(Stored items)
┄┄┄┄┄┄┄┄┄┄┄┄┄┄┄┄┄┄┄┄
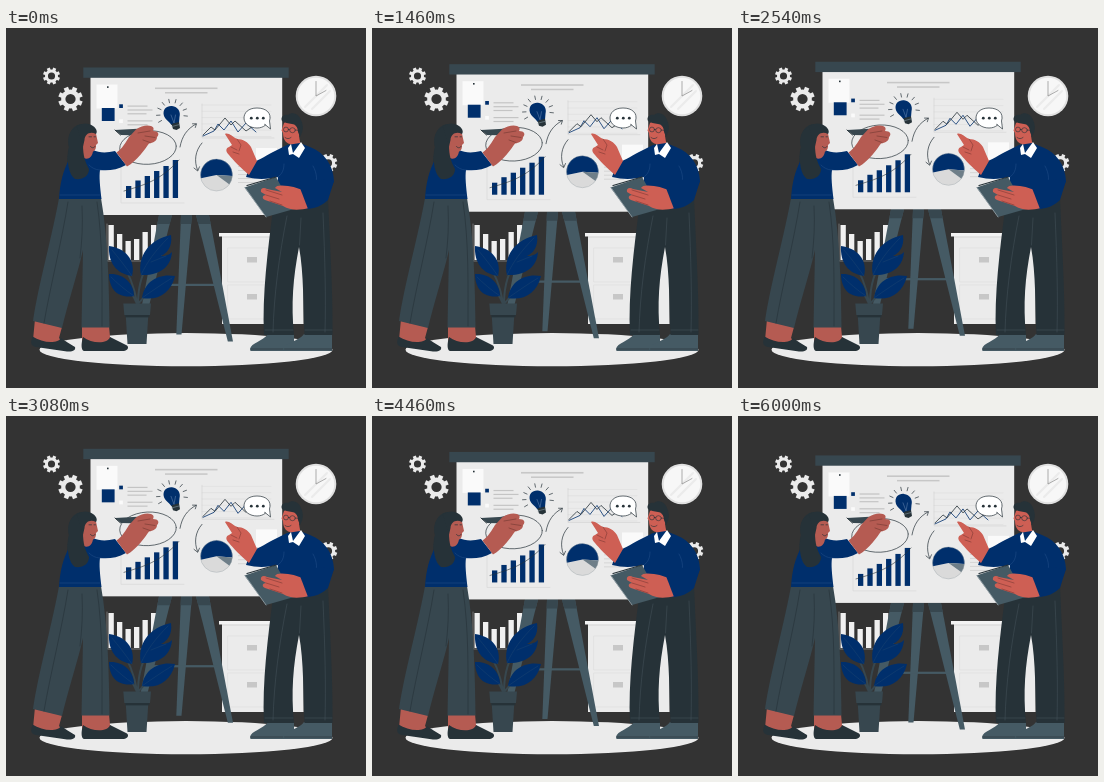
An HTML page with a canvas that plays this animation: 360 px wide and 360 px high, repeating every 6.04 s.

```html
<!DOCTYPE html>
<html lang="en">
<head>
<meta charset="utf-8">
<title>Board presentation</title>
<style>
html, body { margin: 0; width: 100%; height: 100%; overflow: hidden; background: #333; }
canvas { display: block; width: 360px; height: 360px; }
</style>
</head>
<body>
<canvas id="stage"></canvas>
<script>
const LOOP = 6040, LIFT = 6.8;
const BLUE = '#002f6c', INK = '#263238', SLATE = '#37474f', STEEL = '#455a64';
const PALE = '#ebebeb', BACK = '#333333', SKIN_A = '#b55b52', SKIN_B = '#ce5f54';

const canvas = document.getElementById('stage');
const ctx = canvas.getContext('2d');
const ratio = window.devicePixelRatio || 1;
canvas.width = canvas.height = 360 * ratio;
ctx.lineCap = ctx.lineJoin = 'round';

function paint(path, fill, stroke, width = 0.7) {
  if (fill) { ctx.fillStyle = fill; ctx.fill(path); }
  if (stroke) { ctx.strokeStyle = stroke; ctx.lineWidth = width; ctx.stroke(path); }
}
const shape = (d, fill, stroke, width) => paint(new Path2D(d), fill, stroke, width);
const line = (d, color, width) => shape(d, null, color, width);
function box(x, y, w, h, fill) { ctx.fillStyle = fill; ctx.fillRect(x, y, w, h); }
function oval(x, y, rx, ry, fill, stroke, width, turn = 0) {
  const p = new Path2D();
  p.ellipse(x, y, rx, ry, turn, 0, Math.PI * 2);
  paint(p, fill, stroke, width);
}
function wedge(x, y, r, from, to, fill) {
  const p = new Path2D();
  p.moveTo(x, y);
  p.arc(x, y, r, from * Math.PI / 180, to * Math.PI / 180);
  p.closePath();
  paint(p, fill);
}

function gear(x, y, r) {
  ctx.save();
  ctx.translate(x, y);
  ctx.rotate(Math.PI / 8);
  for (let i = 0; i < 8; i++) {
    ctx.rotate(Math.PI / 4);
    box(-r * 0.19, -r, r * 0.38, r * 0.5, PALE);
  }
  ctx.restore();
  oval(x, y, r * 0.77, r * 0.77, PALE);
  oval(x, y, r * 0.42, r * 0.42, BACK);
}

function clock() {
  oval(310, 68, 20.3, 20.3, '#e0e0e0');
  oval(310, 68, 18.3, 18.3, '#f7f7f7');
  line('M299 79L321 57M306 81L324 63', '#ebebeb', 2);
  line('M310 53.5V68L320 62.5', '#8a8a8a', 0.7);
}

function cabinet() {
  box(216, 208, 81.5, 88, PALE);
  box(213, 205, 84.5, 3.5, '#f3f3f3');
  box(216, 208.5, 81.5, 1, '#d6d6d6');
  for (const y of [220, 257]) {
    line(`M222 ${y}H262V${y + 34}H222Z`, '#dedede', 0.7);
    box(241, y + 9, 10, 5.5, '#c7c7c7');
  }
}

function backChart() {
  [197, 206, 213, 211, 204, 197].forEach(
    (y, i) => box(102.5 + i * 8.5, y, 5.3, 232 - y, '#f0f0f0'));
  line('M101 196V233H152', '#bbb', 0.5);
}

function easel() {
  shape('M153 187H166L134 313.5H129Z', STEEL);
  shape('M175 187H186L175.5 306.5H170.3Z', STEEL);
  shape('M190 187H203L227 313.5H221.8Z', STEEL);
  box(146, 255.8, 66, 2.2, STEEL);
  shape('M153 187H166L163.7 196H151.3Z', SLATE);
  shape('M175 187H186L185.2 196H174.6Z', SLATE);
  shape('M190 187H203L204.7 196H192.3Z', SLATE);
  box(84.5, 49, 191.7, 138, PALE);
  box(77.3, 39.5, 205.4, 10.3, SLATE);
}

function bulb() {
  for (let i = 0; i < 9; i++) {
    const a = (150 + i * 27) * Math.PI / 180, c = Math.cos(a), s = Math.sin(a);
    line(`M${166 + 12 * c} ${86.5 + 12 * s}L${166 + 15.5 * c} ${86.5 + 15.5 * s}`, INK, 0.7);
  }
  shape('M158 88C156 81 161 77.5 166 78C172 78.5 175 84 173.5 89L173 95L165.5 97C163 93 159.5 92 158 88Z', BLUE);
  shape('M165.5 96L173 94L174 100L170.5 102L167 101Z', INK);
  line('M166 98.5L173.5 96.5', '#8395a0', 0.6);
  line('M165 87L168 95L169.5 87', '#6f8db5', 0.5);
}

function boardContent() {
  box(149, 59.5, 62.5, 1.6, '#c7c7c7');
  box(159, 64, 42.5, 1.5, '#c7c7c7');

  box(90.5, 56.5, 21, 24, '#fafafa');
  box(101, 58.3, 1.6, 1.6, INK);
  box(95.8, 80, 12.8, 13, BLUE);
  box(113.2, 76.3, 3.7, 3.7, BLUE);
  box(113.2, 91.3, 3.7, 3.7, '#fafafa');
  [[77.5, 20], [81.4, 25], [85.2, 19], [92.3, 25], [96.2, 20]].forEach(
    ([y, w]) => box(121.5, y, w, 1.2, '#c4c4c4'));

  bulb();
  line('M174 119C176 108 181 101 190 96M186.5 95.8L190.5 95.8L189.3 99.5', INK, 0.7);
  line('M196 115C189 123 188 133 191.5 142M188 140L191.7 143L193.5 138.8', INK, 0.7);
  oval(142, 119.5, 28.3, 16.8, null, INK, 0.7, -0.05);

  line('M115 128V175H178', '#d5d5d5', 0.6);
  [158, 152.5, 148, 143, 138, 132].forEach(
    (y, i) => box(120 + i * 9.35, y, 5.3, 170 - y, BLUE));
  line('M118 163C138 157 154 153 173 132', INK, 0.6);

  for (let i = 0; i < 6; i++) line(`M196 ${77 + i * 6.3}H265`, '#d9d9d9', 0.5);
  line('M196 76V110H268', '#d0d0d0', 0.6);
  line('M197 108L208 103L212 96L218 102L225 93L232 104L240 95L250 104', BLUE, 0.8);
  line('M197 107L205 99L209 102L219 90L225 97L229 93L240 103L249 97', INK, 0.8);

  wedge(210.5, 147, 16, 36, 168, '#dadada');
  wedge(210.5, 147, 16, 168, 364, BLUE);
  wedge(210.5, 147, 16, 4, 36, '#6e7e88');
  oval(210.5, 147, 16, 16, null, '#9aa4aa', 0.4);

  box(250, 120, 21, 18, '#fafafa');
  for (let i = 0; i < 5; i++) box(232, 138 + i * 4, i % 2 ? 15 : 20, 0.9, '#d3d3d3');
}

function bubble() {
  shape('M259 96.5L264.5 101L263.5 93C266 85 260 80 251 80C242 80 238 85 238 90C238 96 244 100 251 100C254.5 100 257 99 259 97.5Z', '#fff', INK, 0.7);
  for (const x of [245.3, 251.3, 257.3]) oval(x, 90.2, 1.4, 1.4, INK);
}

function leaf(d, vein) {
  shape(d, BLUE);
  line(vein, '#1d4470', 0.5);
}
function plant() {
  line('M132 277C132 262 134 250 143 233M131 275C128 256 122 243 113 230M131 276C128 268 122 260 113 255M132 276C138 268 146 263 157 256', SLATE, 2);
  leaf('M135 247C131 229 143 211 165 207C167 219 160 226 155 228C161 228 164 226 166 224C165 240 152 248 135 247Z', 'M135 247C141 234 149 223 162 210M145 234L160 228');
  leaf('M126 248C110 246 102 234 103 218C119 220 130 232 126 248Z', 'M126 248C119 238 112 229 106 222');
  leaf('M128 268C112 271 103 261 103 246C117 245 128 255 128 268Z', 'M128 268C119 262 111 255 105 249');
  leaf('M136 270C138 254 152 245 169 248C165 265 152 273 136 270Z', 'M136 270C146 263 156 256 166 250');
  shape('M119.5 284H142.5L140.5 316H121.5Z', SLATE);
  shape('M117.3 275.5H145L144 287H118.3Z', SLATE);
  box(119.3, 287, 24, 2.4, INK);
}

function woman() {
  shape('M29 291L56 299L53 310L60 318L27 312Z', SKIN_A);
  shape('M76 298H103L104 309L113 318H76Z', SKIN_A);
  shape('M26.5 308.5C24 315 25 318 30 319L61 323.5C67 324 70 322 69 319C64 316 59 313 55 310C52 316 36 315 26.5 308.5Z', INK);
  shape('M77 309C75 316 75 322 78 323H118C123 322 123 318 120 317L104 309C102 316 86 316 77 309Z', INK);

  shape('M53 170C46 209 32 258 27 293L56 300C63 271 72 244 77 222L75.5 299.5H103.5C103 257 102 210 95 170Z', SLATE);
  line('M76 178C77 197 76 213 74 230M62 174C56 212 44 260 38 295M91 174C97 214 96 258 96 298', INK, 0.6);

  shape('M77 96C66 96 61 107 63 119C59 134 62 146 69 151C78 153 86 145 84 126Z', INK);
  shape('M77 117L87 121L88 132L76 134Z', SKIN_A);
  shape('M64 130C57 142 54 155 53 171H95.5C94 158 93 149 94 142C102 143 111 142 120 137L109 123C101 125 93 125 87 122C87 131 79 133 76 128Z', BLUE);
  shape('M76 104C82 99 90 100 90.5 108L92 115L90 117C90.5 123 86 126 81 123L75 119Z', SKIN_A);
  shape('M66 106C69 95 81 93 87 98C91 101 91.5 104 90 106C84 103 79 106 78.5 112L76.5 121L66 122Z', INK);
  shape('M71 99C63 102 61 110 63 119C60 134 63 147 69 151C77 152 83 148 83 141C79 134 77 127 77 117Z', INK);
  line('M83 108.8H85.5M88 108.8H89.5M84.5 118.5C86 120.5 88 120 89 118.5', INK, 0.7);
  line('M83 137C87 141 91 142 95 142M54 167H94', '#24518b', 0.5);

  shape('M109 102L136 100.5L141 104L136 107.5L115 107Z', SLATE);
  line('M109 102L114.5 107', INK, 1);
  shape('M110.5 124.5C116 121 120 114 123 109L130 101.5C135 98 141 96.5 145 98C148 99 148 101 147 103C152 103 154 106 151 109C151 113 147 115 143 115.5C139 121 131 133 121 138.5Z', SKIN_A);
  line('M132 105L144 103M139 108L149 109.5M137 112L144 114.5', '#713832', 0.6);
}

function man() {
  shape('M262 306C257 313 245 315 244 321L244.5 323H279L288 316V306Z', STEEL);
  shape('M298 306C293 313 279 315 277.5 321V323H326V306Z', STEEL);
  line('M245 321H277M278.5 321H326', INK, 0.6);
  shape('M267 181C262 221 256 266 258 307H288C285 276 287 250 293 219C298 246 297 278 298.5 307H326.5C327 264 324 219 322 170H290Z', INK);
  line('M295 190L293.5 217M281 188C273 228 268 267 267 304M317 185C319 232 320 270 319 304M259 302H287M299 302H326', '#46545d', 0.5);

  shape('M283 108L293 108L296 125L286 128Z', SKIN_B);
  shape('M281 117L267 124C258 129 251 133 245 135L240 149C252 152 263 151 272 149L271 172L300 181C309 181 317 177 322 172L328 153C327 137 319 125 304 119L294 115Z', BLUE);
  shape('M285 116L287 125L295 114L299 120L293 130L287 126L283 127L282 120Z', '#fff');
  shape('M278 95C284 89 293 92 294 101C294 110 290 116 284 116C279 115 277 110 277 105L275.5 102.5Z', SKIN_B);
  shape('M276 93C274 88 279 86 282 87C286 83 293 86 295 92C298 98 297 104 294 109L292 104C292 99 289 96 286 96C282 95 279 95 276 93Z', INK);
  oval(280, 101.5, 2.5, 2.4, null, INK, 0.6);
  oval(286.5, 102.2, 2.8, 2.5, null, INK, 0.6);
  line('M282.5 101.5H283.5M289.4 102L293 102.5M279 109.5C281 111 283 111 285 109.5', INK, 0.6);
  line('M272 149C276 146 278 142 278 136M307 138C311 145 312 153 308 161', '#24518b', 0.5);

  shape('M219 106C222 104 227 109 231 111C237 111 242 114 245 119L251 133L243 147C234 139 227 132 223 127C219 123 220 120 223 119L226 117Z', SKIN_B);
  line('M225 119L231 122M227 124L233 126M231 111L235 117L233 123', '#803a35', 0.6);

  shape('M238.5 159.5L270 149L288 181L260 189Z', STEEL);
  line('M239 159.5L260 189', '#9aa6ad', 0.8);
  line('M241 157.5L270 149', INK, 1.2);
  shape('M303 180C294 182 285 183 277 178L259 172C255 170 257 167 260 167L255 164C254 160 258 159 261 161L276 164L269 160C270 157 276 157 282 158C290 159 296 162 303 164Z', SKIN_B);
  line('M260 167L273 171M260 162L276 167M264 173L276 177', '#803a35', 0.6);
  shape('M312 151L294 160L302 181C312 176 323 167 328 153Z', BLUE);
}

function draw(t) {
  const phase = (t % LOOP) / LOOP;
  const rise = LIFT * (1 - Math.abs(1 - 2 * phase));
  ctx.setTransform(ratio, 0, 0, ratio, 0, 0);
  box(0, 0, 360, 360, BACK);
  oval(180, 321.7, 146.5, 16.6, PALE);
  gear(45.5, 48, 8.5);
  gear(64.5, 71, 12.2);
  gear(322.3, 135, 9);
  clock();
  cabinet();
  backChart();
  ctx.save();
  ctx.translate(0, -rise);
  easel();
  boardContent();
  ctx.restore();
  bubble();
  plant();
  woman();
  man();
}

const start = performance.now();
function tick(now) {
  draw(Math.max(0, now - start));
  requestAnimationFrame(tick);
}
draw(0);
requestAnimationFrame(tick);
</script>
</body>
</html>
```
┄┄┄┄┄┄┄┄┄┄┄┄┄┄┄┄┄┄┄┄
Your objective =
Figure out how many lines above hold "wedge", then give that number alone.

Reply =
4